TRY IT = From the records that follow, give the number of lines that include the word "none", with no further words.
Segment Open
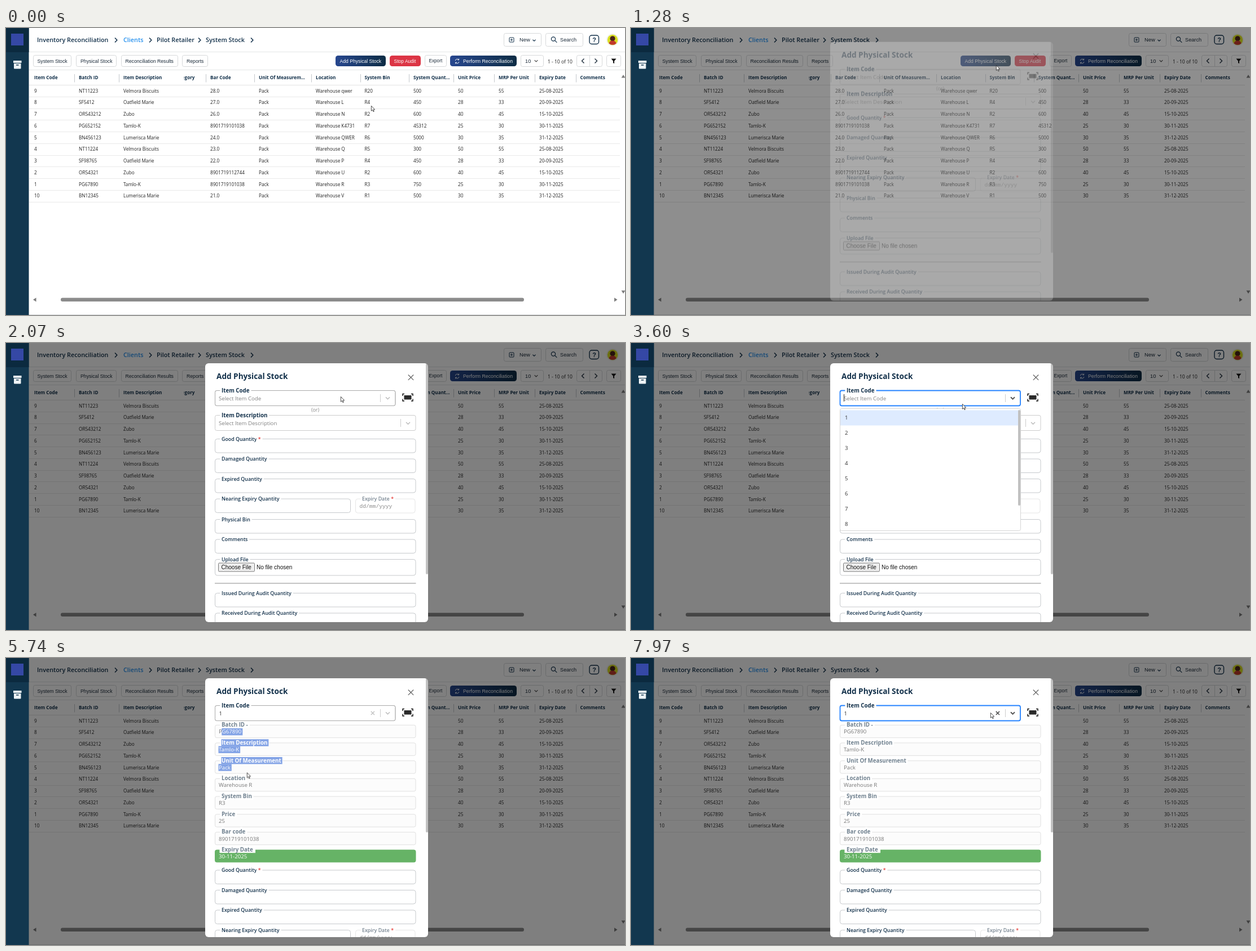
These frames come from a looping animation (1097x510 px, 8 s). An HTML page:

```html
<!DOCTYPE html>
<html lang="en">
<head>
<meta charset="utf-8">
<title>Inventory Reconciliation</title>
<style>
  html, body { margin: 0; width: 100%; height: 100%; overflow: hidden; background: #fff; }
  svg { display: block; width: 1097px; height: 510px; }
  text { white-space: pre; }
  .ui { font-family: "Open Sans", "Noto Sans", sans-serif; }
  .btn { font-family: "Liberation Sans", Arial, sans-serif; }
  .mono { font-family: "Liberation Mono", monospace; }
  .halo { stroke: #fff; stroke-width: 7px; stroke-linejoin: round; paint-order: stroke; }

  #shade { animation: shade 8s linear infinite; }
  @keyframes shade { 0%, 13.75% { opacity: 0 } 16.3%, 100% { opacity: .5 } }

  #modal { animation: enter 8s linear infinite; }
  @keyframes enter {
    0%, 15.3125% { opacity: 0; transform: translateY(-15px) }
    18.1875%, 100% { opacity: 1; transform: translateY(0) }
  }

  #pointer { animation: point 8s ease-in-out infinite; }
  @keyframes point {
    0%, .5% { transform: translate(647px, 138px) }
    10.5%, 17.5% { transform: translate(647px, 66px) }
    20.625% { transform: translate(642px, 77px) }
    25.875%, 38% { transform: translate(593px, 95px) }
    40.875%, 48.875% { transform: translate(587px, 108px) }
    52.375%, 61.375% { transform: translate(543px, 142px) }
    61.875% { transform: translate(513px, 151px) }
    67.25%, 70% { transform: translate(383px, 131px) }
    73.625%, 77% { transform: translate(475px, 283px) }
    82.75%, 95.75% { transform: translate(552px, 97px) }
    99.6%, 100% { transform: translate(637px, 97px) }
  }
</style>
</head>
<body>
<svg id="stage" viewBox="0 0 1097 510" xmlns="http://www.w3.org/2000/svg">
  <defs>
    <linearGradient id="navy"><stop stop-color="#27478f"/><stop offset="1" stop-color="#0d2c44"/></linearGradient>
    <clipPath id="card"><rect x="353" y="36" width="395" height="460" rx="6"/></clipPath>
    <clipPath id="list"><rect x="370" y="116" width="321" height="218" rx="3"/></clipPath>
    <clipPath id="cut"><rect x="315.500" y="78" width="30" height="22"/></clipPath>
  </defs>
</svg>
<script>
const NS = 'http://www.w3.org/2000/svg';
const stage = document.getElementById('stage');
const sheet = document.head.appendChild(document.createElement('style'));
const INK = '#12304a', BLUE = '#2684ff';

function add(parent, tag, attrs = {}) {
  const el = document.createElementNS(NS, tag);
  for (const k in attrs) el.setAttribute(k, attrs[k]);
  return parent.appendChild(el);
}
const group = (parent, attrs) => add(parent, 'g', attrs);
const box = (parent, x, y, width, height, fill, more) =>
  add(parent, 'rect', { x, y, width, height, fill, ...more });
const line = (parent, d, stroke, width = 1) =>
  add(parent, 'path', { d, stroke, 'stroke-width': width, fill: 'none' });
const shape = (parent, d, fill) => add(parent, 'path', { d, fill });

// y is the middle of the capitals
function label(parent, x, y, str, size, fill = '#222', weight = 400, cls = 'ui') {
  const el = add(parent, 'text', {
    x, y: y + size * .36, fill, class: cls, 'font-size': size, 'font-weight': weight
  });
  el.textContent = str;
  return el;
}

// Show an element only between two times of the loop
function during(el, from, to) {
  const name = `t${from}_${to}`;
  sheet.textContent += `@keyframes ${name} { 0% { visibility: hidden } ${from / 80}% { visibility: visible }
    ${to / 80}%, 100% { visibility: hidden } }\n`;
  el.style.animation = `${name} 8s step-end infinite`;
}

const chevron = (parent, x, y, color, w = 1.5, s = 3.5) =>
  line(parent, `M${x - s} ${y - s / 2}l${s} ${s} ${s} ${-s}`, color, w);

function outlined(parent, x, y, w, h, str, tx, size = 8.7) {
  box(parent, x + .5, y + .5, w - 1, h - 1, '#fff', { rx: 3, stroke: '#d6d8da' });
  if (str) label(parent, tx, y + h / 2, str, size, '#1c2b3a', 400, 'btn');
}

function filled(parent, x, w, fill, str, tx, size) {
  box(parent, x, 49, w, 19, fill, { rx: 4.5 });
  label(parent, tx, 58.5, str, size, '#fff', 400, 'btn');
}

function sidebar(g) {
  box(g, 0, 0, 40.5, 510, '#12374f');
  box(g, 0, 0, 40.5, 43, '#0b2a3f');
  box(g, 9, 10, 22, 21, '#3548a5');
  shape(g, 'M13 58h14.5v4H13zM14 63h12.5v8.5q0 1-1 1H15q-1 0-1-1z', '#eef3f6');
  box(g, 18, 65, 4.5, 1.5, '#12374f');
}

function topBar(g) {
  const crumbs = [[55, 'Inventory Reconciliation'], [208, 'Clients'], [267, 'Pilot Retailer'], [354, 'System Stock']];
  crumbs.forEach(([x, s], i) => label(g, x, 21, s, 10.8, i == 1 ? '#2490ee' : INK, 600));
  for (const x of [193, 254, 341, 434]) line(g, `M${x} 17.5l3.8 4-3.8 4`, INK, 1.5);
  line(g, 'M40 42.5H1097M40 74.5H1097', '#e3e5e7');

  outlined(g, 882, 9, 67, 24, 'New', 910, 9.4);
  box(g, 892, 17, 8, 8, 'none', { rx: 1, stroke: INK });
  line(g, 'M896 18.8v4.4M893.8 21h4.4', INK);
  chevron(g, 936, 22, INK, 1.1, 2.5);
  outlined(g, 956, 9, 67, 24, 'Search', 982, 9.2);
  add(g, 'circle', { cx: 970, cy: 19.5, r: 3.6, fill: 'none', stroke: INK, 'stroke-width': 1.2 });
  line(g, 'M972.7 22.2l3.6 3.6', INK, 1.2);
  box(g, 1034, 13, 16.5, 15.5, 'none', { rx: 4, stroke: INK, 'stroke-width': 1.4 });
  label(g, 1039.2, 21, '?', 11, INK, 700, 'btn');

  add(g, 'circle', { cx: 1075, cy: 21, r: 11, fill: '#f1f2ea' });
  add(g, 'circle', { cx: 1075, cy: 21, r: 9.2, fill: '#d9e021' });
  add(g, 'circle', { cx: 1075, cy: 18.8, r: 4.6, fill: '#4a2418' });
  shape(g, 'M1068.5 27.5q1-5 6.5-5t6.5 5q-6.5 5-13 0z', '#c23a2c');
}

function toolbar(g) {
  outlined(g, 48, 48, 68, 21, 'System Stock', 55.5);
  outlined(g, 124, 48, 72, 21, 'Physical Stock', 132);
  outlined(g, 204, 48, 101, 21, 'Reconciliation Results', 211.5);
  outlined(g, 312, 48, 46, 21, 'Reports', 320);
  filled(g, 584, 89, 'url(#navy)', 'Add Physical Stock', 591.5, 8.6);
  filled(g, 680, 55, '#dc3545', 'Stop Audit', 687.5, 8.5);
  outlined(g, 742, 48, 39, 21, 'Export', 749.5, 8.2);
  filled(g, 787, 118, 'url(#navy)', 'Perform Reconciliation', 810, 8.75);
  line(g, 'M796.3 58a3.4 3.4 0 0 1 6-1.6M802.6 54.5v2.3h-2.3M802.9 60a3.4 3.4 0 0 1-6 1.6M796.6 63.5v-2.3h2.3', '#fff', .9);
  outlined(g, 912, 48, 41, 21, '10', 920, 9.3);
  chevron(g, 939.5, 58.5, '#444', 1.1, 2.8);
  label(g, 960, 59.5, '1 - 10 of 10', 8.5);
  outlined(g, 1011, 48, 46, 21);
  line(g, 'M1034.5 48.5v20', '#d6d8da');
  line(g, 'M1024.5 54.5l-4 4 4 4M1043.5 54.5l4 4-4 4', '#1c2b3a', 1.4);
  outlined(g, 1064, 48, 26, 21);
  shape(g, 'M1072.5 54.5h9l-3.5 4.3v4.4l-2-1.3v-3.1z', '#111');
}

function table(g) {
  const cols = [50, 129, 208, 362, 448, 549, 635.5, 722, 801, 873, 945, 1017.5];
  const heads = ['Item Code', 'Batch ID', 'Item Description', 'Bar Code', 'Unit Of Measurem...', 'Location',
    'System Bin', 'System Quant...', 'Unit Price', 'MRP Per Unit', 'Expiry Date', 'Comments'];
  heads.forEach((s, i) => {
    label(g, cols[i], 88, s, 8.2, INK, 700);
    if (i) line(g, `M${Math.round(cols[i]) - 7.5} 82v14.5`, '#c4c8cc');
  });
  const category = label(group(g, { 'clip-path': 'url(#cut)' }), 334.5, 88, 'Category', 8.15, INK, 700);
  category.setAttribute('text-anchor', 'end');
  line(g, 'M41 101.5H1088', '#e4e4e4');

  const goods = [['Velmora Biscuits', 50, '25-08-2025'], ['Oatfield Marie', 28, '20-09-2025'], ['Zubo', 40, '15-10-2025'],
    ['Tamlo-K', 25, '30-11-2025'], ['Lumerisca Marie', 30, '31-12-2025']];
  const rows = ['9 NT11223 28.0 qwer R20 500', '8 SF5412 27.0 L R4 450', '7 OR543212 26.0 N R2 600',
    '6 PG652152 8901719101038 K4731 R7 45312', '5 BN456123 24.0 QWER R6 5000', '4 NT11224 23.0 Q R5 300',
    '3 SF98765 22.0 P R4 450', '2 OR54321 8901719112744 U R2 600', '1 PG67890 8901719101038 R R3 750',
    '10 BN12345 21.0 V R1 500'];
  rows.forEach((row, i) => {
    const [code, batch, bar, place, bin, count] = row.split(' ');
    const [name, price, date] = goods[i % 5];
    const y = 111.6 + 20.75 * i;
    [code, batch, name, bar, 'Pack', 'Warehouse ' + place, bin, count, price, price + 5, date]
      .forEach((s, c) => label(g, cols[c], y, s, 8.2));
    line(g, `M41 ${Math.round(y + 10.3) + .5}H1088`, '#e9e9e9');
  });

  box(g, 97, 479.5, 821, 6.5, '#8b8b8b', { rx: 3.2 });
  shape(g, 'M48 482.8l5.5-3.6v7.2zM1083.5 482.8l-5.5-3.6v7.2zM1094 83l3.5 5.5h-7zM1094 472l3.5-5.5h-7z', '#7d7d7d');
  line(g, 'M0 509.5H1097', '#d4d6d8');
}

function field(g, y, str, { x = 370.5, w = 355.5, h = 24.5, star, soft } = {}) {
  box(g, x, y, w, h, '#fff', { rx: 4, stroke: soft ? '#e6e6e6' : '#c6c9cc' });
  const el = label(g, x + 11.5, y, str, 8.85, soft ? '#74828f' : INK, 600, 'ui halo');
  if (star) add(el, 'tspan', { fill: '#e53935' }).textContent = ' *';
}

function commonFields(g) {
  field(g, 170.5, 'Good Quantity', { star: true });
  field(g, 206, 'Damaged Quantity');
  field(g, 241.5, 'Expired Quantity');
  field(g, 277, 'Nearing Expiry Quantity', { w: 240 });
  field(g, 277, 'Expiry Date', { x: 619.5, w: 105.5, h: 25, star: true, soft: true });
  label(g, 626.5, 290, 'dd/mm/yyyy', 9.65, '#8a8a8a', 400, 'mono');
  field(g, 313.5, 'Physical Bin');
  field(g, 349, 'Comments');
  field(g, 384.5, 'Upload File', { h: 28.5 });
  box(g, 376.5, 391, 64, 15, '#efefef', { rx: 1.5, stroke: '#777' });
  label(g, 381.5, 398.3, 'Choose File', 10, '#111', 400, 'btn');
  label(g, 444, 398.3, 'No file chosen', 10, '#111', 400, 'btn');
  box(g, 370, 426, 356.5, 2, '#c4c4c4');
  field(g, 444.5, 'Issued During Audit Quantity');
  field(g, 480, 'Received During Audit Quantity');
}

function plainForm(parent) {
  const g = group(parent);
  label(g, 541, 119, '(or)', 8.75, '#888');
  box(g, 370.5, 128.5, 355.5, 27, '#fff', { rx: 3, stroke: '#cbcbcb' });
  label(g, 382, 128, 'Item Description', 9.75, INK, 700, 'ui halo');
  label(g, 377, 143, 'Select Item Description', 9.65, '#808080');
  line(g, 'M699.5 135v14', '#ccc');
  chevron(g, 712.5, 142.5, '#bbb');
  commonFields(g);
  box(g, 744, 36, 4, 375, '#c1c1c1', { rx: 2 });
  return g;
}

function detailForm(parent) {
  const g = group(parent);
  const rows = [['Batch ID -', 'PG67890'], ['Item Description', 'Tamlo-K'], ['Unit Of Measurement', 'Pack'],
    ['Location', 'Warehouse R'], ['System Bin', 'R3'], ['Price', '25'], ['Bar code', '8901719101038'],
    ['Expiry Date', '30-11-2025']];
  const mark = (to, x, y, w, str, size, weight) => {
    box(to, x - .5, y - 6, w + 2.5, 12.5, '#84a4e6');
    label(to, x, y, str, size, '#fff', weight);
  };
  rows.forEach(([name, value], i) => {
    const y = 118.9 + 31.7 * i, last = i == 7;
    box(g, 370.5, y + .3, 355.5, last ? 21.7 : 22.5, last ? '#66b366' : '#fcfcfc',
      { rx: 3, stroke: last ? '#66b366' : '#e0e0e0' });
    if (last) box(g, 378.5, y - 6, 63.5, 11.5, '#fff');
    const head = label(g, 382, y - .3, name, 9.75, '#70818f', 700, last ? 'ui' : 'ui halo');
    const text = label(g, 377, y + 12, value, 9.65, last ? '#fff' : '#777');
    if (i > 5) return;

    // The drag starts after the first letter of the first value
    const hit = group(g), skip = i ? 0 : text.getSubStringLength(0, 1);
    if (i) mark(hit, 382, y - .3, head.getComputedTextLength(), name, 9.75, 700);
    mark(hit, 377 + skip, y + 12, text.getComputedTextLength() - skip, value.slice(i ? 0 : 1), 9.65, 400);
    during(hit, 5640 + 42 * i, 6860);
  });
  commonFields(group(g, { transform: 'translate(0 206.5)' }));
  box(g, 744, 36, 4, 274, '#c1c1c1', { rx: 2 });
  return g;
}

function picker(g) {
  const frame = (stroke, width) =>
    box(g, 370.5, 84.5, 319.5, 27, 'none', { rx: 3, stroke, 'stroke-width': width });
  box(g, 370.5, 84.5, 319.5, 27, '#fff', { rx: 3, stroke: '#cbcbcb' });
  during(frame('#aaa', 1), 1800, 3510);
  during(frame('#aaa', 1), 5600, 6860);
  label(g, 663.5, 98, '', 9);
  line(g, 'M663.5 91v14', '#ccc');
  chevron(g, 676.5, 98, '#bbb');

  const cross = 'M646.8 94.8l6.2 6.2M653 94.8l-6.2 6.2';
  during(line(g, cross, '#c4c4c4', 1.5), 5600, 6860);
  for (const [from, to] of [[3510, 5600], [6860, 8000]]) {
    during(frame(BLUE, 1.8), from, to);
    during(chevron(g, 676.5, 98, '#555', 1.8), from, to);
    during(line(g, cross, '#555', 1.7), Math.max(from, 4370), to);
  }
  label(g, 382, 84, 'Item Code', 9.75, INK, 700, 'ui halo');
  during(label(g, 377, 98.3, 'Select Item Code', 9.65, '#808080'), 0, 4370);
  during(label(g, 377.5, 98.3, '1', 9.65, '#333'), 4370, 8000);
  during(line(g, 'M377.5 91v13', '#222'), 3560, 3950);
  during(line(g, 'M377.5 91v13', '#222'), 6900, 7690);
}

function menu(parent, picked) {
  const g = group(parent);
  box(g, 370.5, 116.5, 320, 217, '#fff', { rx: 3, stroke: '#d5d5d5' });
  const list = group(g, { 'clip-path': 'url(#list)' });
  box(list, 371, 119.5, 319, 27, picked ? BLUE : '#deebff');
  for (let i = 0; i < 8; i++)
    label(list, 379, 133 + 27 * i, i + 1, 9.65, picked && !i ? '#fff' : '#333');
  box(g, 686, 119, 4, 170, '#c1c1c1', { rx: 2 });
  return g;
}

function modal(g) {
  const card = group(g, { 'clip-path': 'url(#card)' });
  box(card, 353, 36, 395, 460, '#fff');
  label(card, 373, 59.5, 'Add Physical Stock', 13.6, INK, 700);
  line(card, 'M712.8 56.5l9.4 9.4M722.2 56.5l-9.4 9.4', '#666', 1.3);
  line(card, 'M706 90.5h-3v3.5M718 90.5h3v3.5M706 103h-3v-3.5M718 103h3v-3.5', '#111', 1.4);
  box(card, 705.5, 93, 13, 7.5, '#2a2a2a');
  during(plainForm(card), 0, 4480);
  during(detailForm(card), 4480, 8000);
  picker(card);
  during(menu(card, false), 3560, 4370);
  during(menu(card, true), 6900, 7290);
}

topBar(stage);
toolbar(stage);
table(stage);
box(stage, 40, 0, 1057, 510, '#000', { id: 'shade' });
sidebar(stage);
modal(group(stage, { id: 'modal' }));
add(group(stage, { id: 'pointer' }), 'path', {
  d: 'M.4 .4V9.4L2.5 7.5 4 10.8 5.3 10.2 3.9 7H6.7Z', fill: '#fff', stroke: '#222', 'stroke-width': .8
});
</script>
</body>
</html>
```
Segment Closed
YOUR RESPONSE = 5